Attracting the right talent is about more than just showing the money
Why must we re-imagine employee compensation, from contractors to board members
It appears that companies operate in two economic realities.
In the battle for talent, organisations sometimes feel they have little choice but to make the highest bid to attract the best candidates.
It’s not only in professional sports that superstars regularly command an outsized salary; think Michael Jordan’s one-season contract for US$33.1 million in 1997-1998 or Lionel Messi’s and Cristiano Renaldo’s upwards-of-US$70 million a-piece in earnings last year.
Computer scientists in Silicon Valley can also engender some serious envy. Such is the demand for data wizards that Google had to build a London headquarters to be close to DeepMind, a machine learning startup it purchased back in 2014. The newly acquired employees refused to move elsewhere. Peter Lee, head of Microsoft Research, has said some tech experts can easily reach the same types of seven-figure salaries as some first-year National Football League quarterbacks.
And yet, people seem capable of achieving great things even when being paid far less.
NASA—the National Aeronautics and Space Administration—struggled for years to develop an algorithm to predict solar flares, powerful bursts of radiation that throw space missions and their crews into turmoil and disturb GPS, satellite, and other radio systems.
In 2009, when NASA partnered InnoCentive, a crowdsourcing company focused on scientific problems, over 2,800 minds from more than 80 countries worked for months on end for free to solve the solar flare dilemma in a challenge open to experts from the general public. The solution eventually came from a semi-retired radio frequency engineer living in the U.S. state of New Hampshire. He developed a model that predicted the flares up to eight hours in advance with an 85% accuracy rate, well beyond NASA’s wildest dreams. He was subsequently rewarded for his groundbreaking insight with a modest US$30,000.
Imagine that in the world of management consulting.
Or think about China’s largest mobile phone producer, Xiaomi. For CEO Lei Jun, the company’s success lies in its ability to tap into its ‘hardcore fans’ — advanced users — to generate word-of-mouth marketing.

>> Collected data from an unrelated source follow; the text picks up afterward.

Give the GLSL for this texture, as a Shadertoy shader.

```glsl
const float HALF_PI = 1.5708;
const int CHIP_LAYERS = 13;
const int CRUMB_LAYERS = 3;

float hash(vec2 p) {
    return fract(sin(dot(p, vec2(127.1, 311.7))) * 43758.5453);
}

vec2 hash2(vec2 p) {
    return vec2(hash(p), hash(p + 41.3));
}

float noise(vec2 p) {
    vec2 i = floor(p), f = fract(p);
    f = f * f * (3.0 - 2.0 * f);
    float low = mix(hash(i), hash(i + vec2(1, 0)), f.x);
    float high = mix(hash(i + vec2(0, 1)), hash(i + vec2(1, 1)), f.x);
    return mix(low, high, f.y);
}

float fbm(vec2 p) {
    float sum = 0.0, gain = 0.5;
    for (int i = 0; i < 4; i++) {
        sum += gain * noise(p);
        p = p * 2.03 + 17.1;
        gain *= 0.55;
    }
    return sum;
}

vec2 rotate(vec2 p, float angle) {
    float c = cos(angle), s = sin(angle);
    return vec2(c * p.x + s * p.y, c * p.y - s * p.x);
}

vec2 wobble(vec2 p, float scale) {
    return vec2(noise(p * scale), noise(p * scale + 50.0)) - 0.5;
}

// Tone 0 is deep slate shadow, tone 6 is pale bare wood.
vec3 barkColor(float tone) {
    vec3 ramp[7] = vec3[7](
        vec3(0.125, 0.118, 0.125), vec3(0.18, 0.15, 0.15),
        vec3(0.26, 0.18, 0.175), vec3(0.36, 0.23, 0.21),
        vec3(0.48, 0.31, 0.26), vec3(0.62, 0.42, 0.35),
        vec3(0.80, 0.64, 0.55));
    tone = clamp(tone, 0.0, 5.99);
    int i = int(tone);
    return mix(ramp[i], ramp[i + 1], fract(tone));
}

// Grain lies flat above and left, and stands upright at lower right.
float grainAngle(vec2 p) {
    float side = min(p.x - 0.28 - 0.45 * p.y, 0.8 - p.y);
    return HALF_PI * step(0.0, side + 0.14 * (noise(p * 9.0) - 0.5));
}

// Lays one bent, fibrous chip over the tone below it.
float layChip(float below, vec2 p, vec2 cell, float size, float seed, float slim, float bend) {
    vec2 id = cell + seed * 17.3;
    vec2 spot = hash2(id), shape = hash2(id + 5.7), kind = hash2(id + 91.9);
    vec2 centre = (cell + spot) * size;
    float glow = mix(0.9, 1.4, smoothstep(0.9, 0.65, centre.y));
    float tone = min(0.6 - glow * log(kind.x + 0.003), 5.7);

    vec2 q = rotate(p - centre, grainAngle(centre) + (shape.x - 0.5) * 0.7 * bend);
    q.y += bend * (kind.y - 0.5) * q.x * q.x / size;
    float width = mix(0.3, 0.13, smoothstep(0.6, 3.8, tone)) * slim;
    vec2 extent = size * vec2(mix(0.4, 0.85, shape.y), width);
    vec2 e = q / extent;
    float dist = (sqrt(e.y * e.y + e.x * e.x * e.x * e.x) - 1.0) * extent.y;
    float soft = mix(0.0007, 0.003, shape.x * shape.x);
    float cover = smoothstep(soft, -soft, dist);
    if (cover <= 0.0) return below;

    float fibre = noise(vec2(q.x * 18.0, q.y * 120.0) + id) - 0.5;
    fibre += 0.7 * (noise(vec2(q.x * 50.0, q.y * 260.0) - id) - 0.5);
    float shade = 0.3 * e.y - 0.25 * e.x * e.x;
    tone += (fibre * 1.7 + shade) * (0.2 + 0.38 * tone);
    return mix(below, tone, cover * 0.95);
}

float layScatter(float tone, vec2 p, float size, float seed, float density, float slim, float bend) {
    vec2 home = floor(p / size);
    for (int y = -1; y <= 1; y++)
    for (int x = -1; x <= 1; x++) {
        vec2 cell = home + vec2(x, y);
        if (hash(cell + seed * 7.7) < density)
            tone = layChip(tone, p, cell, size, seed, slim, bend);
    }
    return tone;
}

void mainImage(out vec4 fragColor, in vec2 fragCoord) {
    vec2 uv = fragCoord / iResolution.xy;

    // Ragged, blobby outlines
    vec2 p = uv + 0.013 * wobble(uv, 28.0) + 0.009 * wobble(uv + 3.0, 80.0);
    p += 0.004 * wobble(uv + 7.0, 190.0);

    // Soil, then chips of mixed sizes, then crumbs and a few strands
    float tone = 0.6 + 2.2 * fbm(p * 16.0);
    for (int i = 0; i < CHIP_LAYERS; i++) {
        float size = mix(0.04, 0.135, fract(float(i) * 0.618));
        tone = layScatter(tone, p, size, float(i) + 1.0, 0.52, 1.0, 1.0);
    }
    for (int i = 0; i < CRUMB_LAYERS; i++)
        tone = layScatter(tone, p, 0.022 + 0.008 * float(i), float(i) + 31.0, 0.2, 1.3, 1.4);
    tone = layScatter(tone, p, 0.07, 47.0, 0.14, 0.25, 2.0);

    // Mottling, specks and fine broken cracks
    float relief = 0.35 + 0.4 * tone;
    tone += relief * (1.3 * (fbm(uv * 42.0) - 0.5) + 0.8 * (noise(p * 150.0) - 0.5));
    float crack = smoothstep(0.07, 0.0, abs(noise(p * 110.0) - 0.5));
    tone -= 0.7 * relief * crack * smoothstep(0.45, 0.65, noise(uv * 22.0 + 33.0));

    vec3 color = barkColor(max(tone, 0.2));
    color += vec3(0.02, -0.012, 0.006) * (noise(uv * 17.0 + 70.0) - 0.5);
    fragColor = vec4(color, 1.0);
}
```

Every week, the firm released a new version of its operating system that it co-developed with super users, responding to their feedback via the internet and online forums. It was a feature that resonated especially with young Chinese. The outsourcing of design and features to an online fan base lowered the cost of software development and kept its customers excited.

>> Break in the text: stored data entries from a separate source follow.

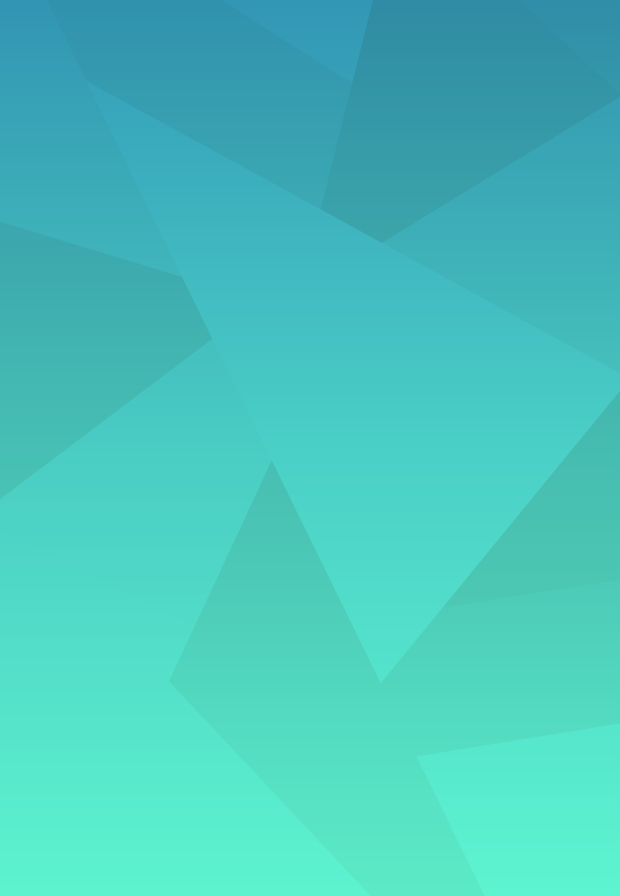
Write a WebGL 1 fragment shader that draws this background.

```glsl
precision highp float;

uniform vec2 u_resolution;

#define FRAME vec2(5.32, 7.68)
#define TOP_BLUE vec3(0.198, 0.600, 0.722)
#define MID_TEAL vec3(0.292, 0.812, 0.778)
#define LOW_MINT vec3(0.368, 0.962, 0.820)
#define SHADE_TINT vec3(0.65, 1.0, 1.2)
#define EDGE_SOFTNESS 0.75

// Soft half-plane: 1 below a line running right, or left of a line running down.
float side(vec2 p, vec2 a, vec2 b) {
  vec2 d = b - a;
  vec2 q = p - a;
  float dist = (d.x * q.y - d.y * q.x) / length(d);
  float soft = EDGE_SOFTNESS * FRAME.y / u_resolution.y;
  return smoothstep(-soft, soft, dist);
}

// Facets above the long falling ridge.
float upperShade(vec2 p) {
  float glint = side(p, vec2(1.90, 0.0), vec2(3.00, 0.70));
  float middle = mix(0.015, 0.050, glint);

  float corner = side(p, vec2(4.45, 0.0), vec2(5.32, 0.80));
  float dark = mix(0.075, 0.092, corner);

  float lower = side(p, vec2(3.28, 2.08), vec2(5.32, 0.83));
  float right = mix(dark, 0.035, lower);
  return mix(right, middle, side(p, vec2(3.20, 0.0), vec2(2.75, 1.80)));
}

// Facets beyond the slanting edge on the lower right.
float lowerRightShade(vec2 p, float bandShade) {
  float band = side(p, vec2(3.85, 5.20), vec2(5.32, 4.97));
  float bright = side(p, vec2(3.60, 6.48), vec2(5.32, 6.20));
  return mix(mix(0.092, bandShade, band), 0.005, bright);
}

// Facets left of the main diagonal.
float leftShade(vec2 p, float kiteShade) {
  float wedge = side(p, vec2(0.0, 1.90), vec2(1.55, 2.37));
  float pale = side(p, vec2(0.0, 4.28), vec2(1.80, 2.92));
  float floorArea = side(p, vec2(0.0, 4.55), vec2(1.65, 5.35));
  float shade = mix(0.025, 0.078, wedge);
  shade = mix(shade, 0.014, pale);
  shade = mix(shade, 0.020 - 0.012 * p.y / FRAME.y, floorArea);

  float kite = 1.0 - side(p, vec2(2.33, 3.95), vec2(1.45, 5.84));
  kite *= 1.0 - side(p, vec2(1.45, 5.84), vec2(3.18, 7.68));
  return mix(shade, kiteShade, kite);
}

void main() {
  // Canvas coordinates with y running down.
  vec2 uv = gl_FragCoord.xy / u_resolution;
  uv.y = 1.0 - uv.y;
  vec2 p = uv * FRAME;

  // Vertical gradient.
  vec3 color = mix(TOP_BLUE, MID_TEAL, min(uv.y * 2.0, 1.0));
  color = mix(color, LOW_MINT, max(uv.y * 2.0 - 1.0, 0.0));

  // Long edges divide the canvas into groups of facets.
  float diagonal = side(p, vec2(0.40, 0.0), vec2(4.16, 7.68));
  float belowRidge = side(p, vec2(0.75, 0.70), vec2(5.32, 3.20));
  float slant = 1.0 - side(p, vec2(5.32, 3.35), vec2(3.28, 5.84));

  float foldShade = mix(0.085, 0.045, smoothstep(0.5, 0.9, uv.y));
  float shade = mix(0.0, lowerRightShade(p, foldShade), slant);
  shade = mix(upperShade(p), shade, belowRidge);
  shade = mix(shade, leftShade(p, foldShade), diagonal);

  gl_FragColor = vec4(color * (1.0 - shade * SHADE_TINT), 1.0);
}
```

“When Apple develops its iOS 7, you have no idea what they will do with it before the release. It’s not like that for us. …Xiaomi is not selling a product, but an opportunity to participate,” Lei said in an interview. “Every user becomes your research and development, every user becomes your sales, every user becomes your friend, that’s the company we want to make.”
What the HR managers at Microsoft think of Xiaomi’s approach is anyone’s guess.
This all boils down to the fact that people are not economic calculators trying to maximise monetary rewards at every turn. We get confused by the price distortion in labour markets and then conclude that we must to pay people through the roof.
Research by numerous economists repeatedly suggests that monetary incentives can backfire. Offering incentives for giving blood, for example, can turn off people who want to give just for the sake of giving.
A study sponsored by the Federal Reserve Bank — a bastion of the free market economy — also shows that performance-related pay incentives work for purely mechanical tasks, but as soon as cognitive skills are required, even at a rudimentary level, incentives lead to a poorer performance. That inconvenient finding of course would cast any CEO’s work in an interesting light.
Taking this into account, more than ever, business executives must re-examine the kind of motivational tools used in the workplace.
1)Do employees see a sense of purpose in their work?
2)Do they feel a sense of social recognition and pride beyond monetary reward?
3)Does the workplace forge a sense of community and belonging?
Failing to take these non-monetary elements into consideration can mean that many employers aren’t attracting the right people, or worse, paying way more than they need to keep the wrong crew aboard.
So it isn’t just about the money; Meaning can go a long way in building the right team.
Howard Yu is a professor of strategic management and innovation at IMD business school